(Source data)
----
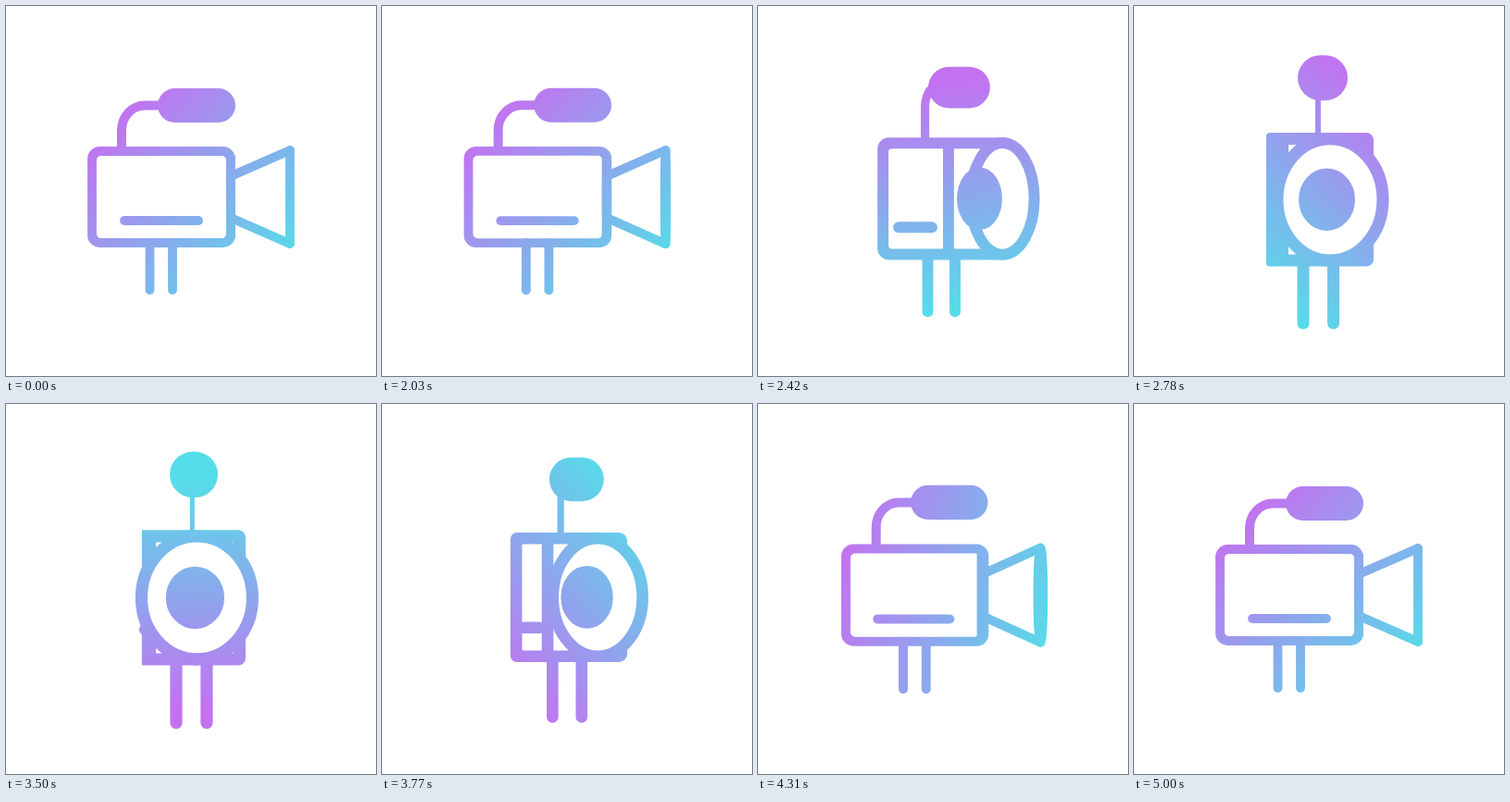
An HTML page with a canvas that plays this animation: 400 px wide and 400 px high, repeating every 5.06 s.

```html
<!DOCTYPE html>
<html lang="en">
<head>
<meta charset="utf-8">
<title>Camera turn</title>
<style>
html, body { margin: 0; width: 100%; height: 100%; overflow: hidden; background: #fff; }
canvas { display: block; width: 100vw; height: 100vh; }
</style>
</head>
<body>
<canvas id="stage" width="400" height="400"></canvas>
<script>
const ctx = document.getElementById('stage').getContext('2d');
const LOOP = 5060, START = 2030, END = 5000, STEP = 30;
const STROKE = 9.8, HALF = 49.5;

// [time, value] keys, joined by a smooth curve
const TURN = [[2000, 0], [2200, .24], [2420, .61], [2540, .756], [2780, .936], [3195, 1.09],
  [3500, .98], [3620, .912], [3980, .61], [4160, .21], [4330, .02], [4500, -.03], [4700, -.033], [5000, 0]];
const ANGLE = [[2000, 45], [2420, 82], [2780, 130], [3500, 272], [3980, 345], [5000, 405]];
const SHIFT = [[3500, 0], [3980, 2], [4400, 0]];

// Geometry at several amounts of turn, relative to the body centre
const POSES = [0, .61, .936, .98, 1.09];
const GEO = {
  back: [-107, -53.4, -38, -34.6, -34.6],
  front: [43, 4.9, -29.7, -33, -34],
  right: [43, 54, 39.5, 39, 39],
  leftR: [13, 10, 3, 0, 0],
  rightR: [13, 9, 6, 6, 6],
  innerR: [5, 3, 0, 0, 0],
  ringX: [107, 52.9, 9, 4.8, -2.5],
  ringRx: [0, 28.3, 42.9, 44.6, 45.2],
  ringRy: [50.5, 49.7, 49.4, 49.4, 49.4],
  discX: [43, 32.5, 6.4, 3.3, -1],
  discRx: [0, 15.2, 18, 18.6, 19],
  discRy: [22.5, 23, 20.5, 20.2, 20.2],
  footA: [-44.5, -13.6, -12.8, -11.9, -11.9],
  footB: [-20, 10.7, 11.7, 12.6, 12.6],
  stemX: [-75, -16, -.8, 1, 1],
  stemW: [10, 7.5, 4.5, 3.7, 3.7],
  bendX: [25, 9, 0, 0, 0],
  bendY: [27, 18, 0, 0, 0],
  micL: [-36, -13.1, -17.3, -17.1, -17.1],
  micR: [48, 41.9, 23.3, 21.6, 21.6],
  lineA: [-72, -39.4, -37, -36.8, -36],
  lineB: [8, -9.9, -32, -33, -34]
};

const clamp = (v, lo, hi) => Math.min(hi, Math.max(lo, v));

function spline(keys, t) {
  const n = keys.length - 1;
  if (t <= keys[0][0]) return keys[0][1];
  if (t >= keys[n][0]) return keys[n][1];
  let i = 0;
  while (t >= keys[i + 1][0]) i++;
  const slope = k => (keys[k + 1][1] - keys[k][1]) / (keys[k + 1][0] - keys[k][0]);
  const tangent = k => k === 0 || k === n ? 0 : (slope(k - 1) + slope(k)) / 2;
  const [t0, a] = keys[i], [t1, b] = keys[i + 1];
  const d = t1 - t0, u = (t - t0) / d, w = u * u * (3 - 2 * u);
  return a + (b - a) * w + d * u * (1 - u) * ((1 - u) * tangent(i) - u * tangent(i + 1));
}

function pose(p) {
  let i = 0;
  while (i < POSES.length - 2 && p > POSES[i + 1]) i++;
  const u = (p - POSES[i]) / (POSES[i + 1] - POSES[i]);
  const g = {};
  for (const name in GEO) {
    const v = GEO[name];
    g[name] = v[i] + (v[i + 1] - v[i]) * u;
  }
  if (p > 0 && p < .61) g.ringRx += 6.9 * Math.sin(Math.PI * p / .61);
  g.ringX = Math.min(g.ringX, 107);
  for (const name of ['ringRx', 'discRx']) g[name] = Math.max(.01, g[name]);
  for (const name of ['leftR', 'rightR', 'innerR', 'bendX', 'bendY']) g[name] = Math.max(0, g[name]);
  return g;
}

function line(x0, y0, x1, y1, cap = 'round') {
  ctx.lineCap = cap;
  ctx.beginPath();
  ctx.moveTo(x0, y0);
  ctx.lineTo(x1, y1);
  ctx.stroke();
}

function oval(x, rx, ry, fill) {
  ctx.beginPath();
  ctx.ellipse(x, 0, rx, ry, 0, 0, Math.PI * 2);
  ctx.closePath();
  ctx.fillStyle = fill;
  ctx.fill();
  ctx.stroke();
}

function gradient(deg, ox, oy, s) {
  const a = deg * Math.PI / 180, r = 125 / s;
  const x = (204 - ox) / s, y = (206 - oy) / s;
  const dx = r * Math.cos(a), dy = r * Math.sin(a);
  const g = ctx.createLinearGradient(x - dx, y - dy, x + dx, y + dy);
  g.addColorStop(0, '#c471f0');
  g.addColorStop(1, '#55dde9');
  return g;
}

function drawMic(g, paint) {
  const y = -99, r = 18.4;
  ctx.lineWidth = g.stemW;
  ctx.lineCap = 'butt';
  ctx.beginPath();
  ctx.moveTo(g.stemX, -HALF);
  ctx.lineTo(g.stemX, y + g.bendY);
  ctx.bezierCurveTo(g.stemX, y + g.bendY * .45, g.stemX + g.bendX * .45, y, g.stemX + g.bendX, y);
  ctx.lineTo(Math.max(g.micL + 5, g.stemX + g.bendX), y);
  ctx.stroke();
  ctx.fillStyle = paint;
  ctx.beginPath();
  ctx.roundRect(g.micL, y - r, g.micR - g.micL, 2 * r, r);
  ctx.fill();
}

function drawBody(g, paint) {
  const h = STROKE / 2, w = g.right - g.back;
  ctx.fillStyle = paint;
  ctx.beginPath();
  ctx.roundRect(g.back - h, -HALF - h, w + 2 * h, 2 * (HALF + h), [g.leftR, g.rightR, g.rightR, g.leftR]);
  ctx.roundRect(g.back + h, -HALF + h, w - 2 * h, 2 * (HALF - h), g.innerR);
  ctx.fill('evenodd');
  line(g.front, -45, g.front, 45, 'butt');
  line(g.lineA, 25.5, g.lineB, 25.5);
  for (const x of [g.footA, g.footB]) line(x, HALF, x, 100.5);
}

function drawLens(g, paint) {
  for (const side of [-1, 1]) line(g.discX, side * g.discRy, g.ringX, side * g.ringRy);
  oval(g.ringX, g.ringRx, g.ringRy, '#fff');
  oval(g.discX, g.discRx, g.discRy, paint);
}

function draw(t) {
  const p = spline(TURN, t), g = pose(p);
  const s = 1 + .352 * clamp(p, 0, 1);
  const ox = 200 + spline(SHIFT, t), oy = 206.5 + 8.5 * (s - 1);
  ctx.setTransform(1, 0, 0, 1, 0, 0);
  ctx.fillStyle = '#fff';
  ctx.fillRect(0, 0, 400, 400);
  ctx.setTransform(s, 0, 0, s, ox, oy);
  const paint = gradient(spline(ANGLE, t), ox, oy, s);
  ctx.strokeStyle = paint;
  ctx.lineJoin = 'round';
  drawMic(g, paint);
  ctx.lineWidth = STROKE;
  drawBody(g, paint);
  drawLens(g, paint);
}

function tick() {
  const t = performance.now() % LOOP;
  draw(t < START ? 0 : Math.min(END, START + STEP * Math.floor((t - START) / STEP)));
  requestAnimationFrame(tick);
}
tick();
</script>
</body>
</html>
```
----
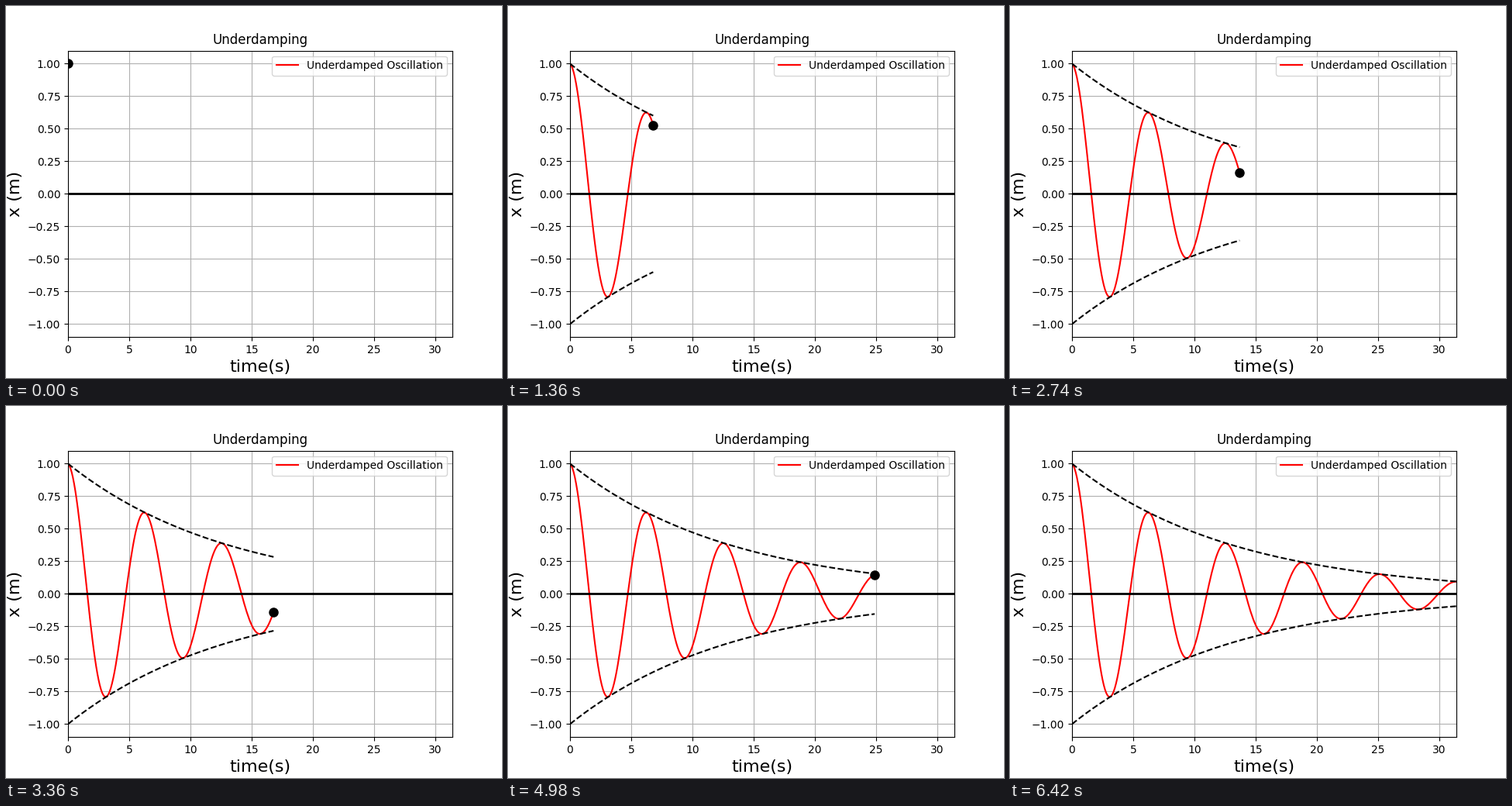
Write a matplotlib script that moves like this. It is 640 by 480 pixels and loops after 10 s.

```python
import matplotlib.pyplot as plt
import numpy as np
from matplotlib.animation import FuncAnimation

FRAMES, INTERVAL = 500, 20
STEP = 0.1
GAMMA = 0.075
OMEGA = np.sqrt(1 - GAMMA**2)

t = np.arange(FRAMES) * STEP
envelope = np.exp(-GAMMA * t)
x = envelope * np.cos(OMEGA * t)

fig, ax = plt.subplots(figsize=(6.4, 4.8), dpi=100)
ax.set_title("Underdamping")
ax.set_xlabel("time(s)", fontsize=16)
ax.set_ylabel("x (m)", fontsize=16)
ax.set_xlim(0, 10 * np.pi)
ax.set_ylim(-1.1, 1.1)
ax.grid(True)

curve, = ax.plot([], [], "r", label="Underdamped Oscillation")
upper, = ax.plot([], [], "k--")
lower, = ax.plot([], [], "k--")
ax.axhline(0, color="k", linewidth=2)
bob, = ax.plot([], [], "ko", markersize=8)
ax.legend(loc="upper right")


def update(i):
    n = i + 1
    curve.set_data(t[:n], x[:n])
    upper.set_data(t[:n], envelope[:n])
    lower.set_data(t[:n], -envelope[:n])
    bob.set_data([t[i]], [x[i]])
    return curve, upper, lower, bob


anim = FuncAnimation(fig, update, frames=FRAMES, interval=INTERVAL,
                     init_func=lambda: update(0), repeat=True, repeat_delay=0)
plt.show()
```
----
▶ Directions: Copy each line in the entries above where "time" turns up.

▶ Result of this exercise:
// [time, value] keys, joined by a smooth curve
ax.set_xlabel("time(s)", fontsize=16)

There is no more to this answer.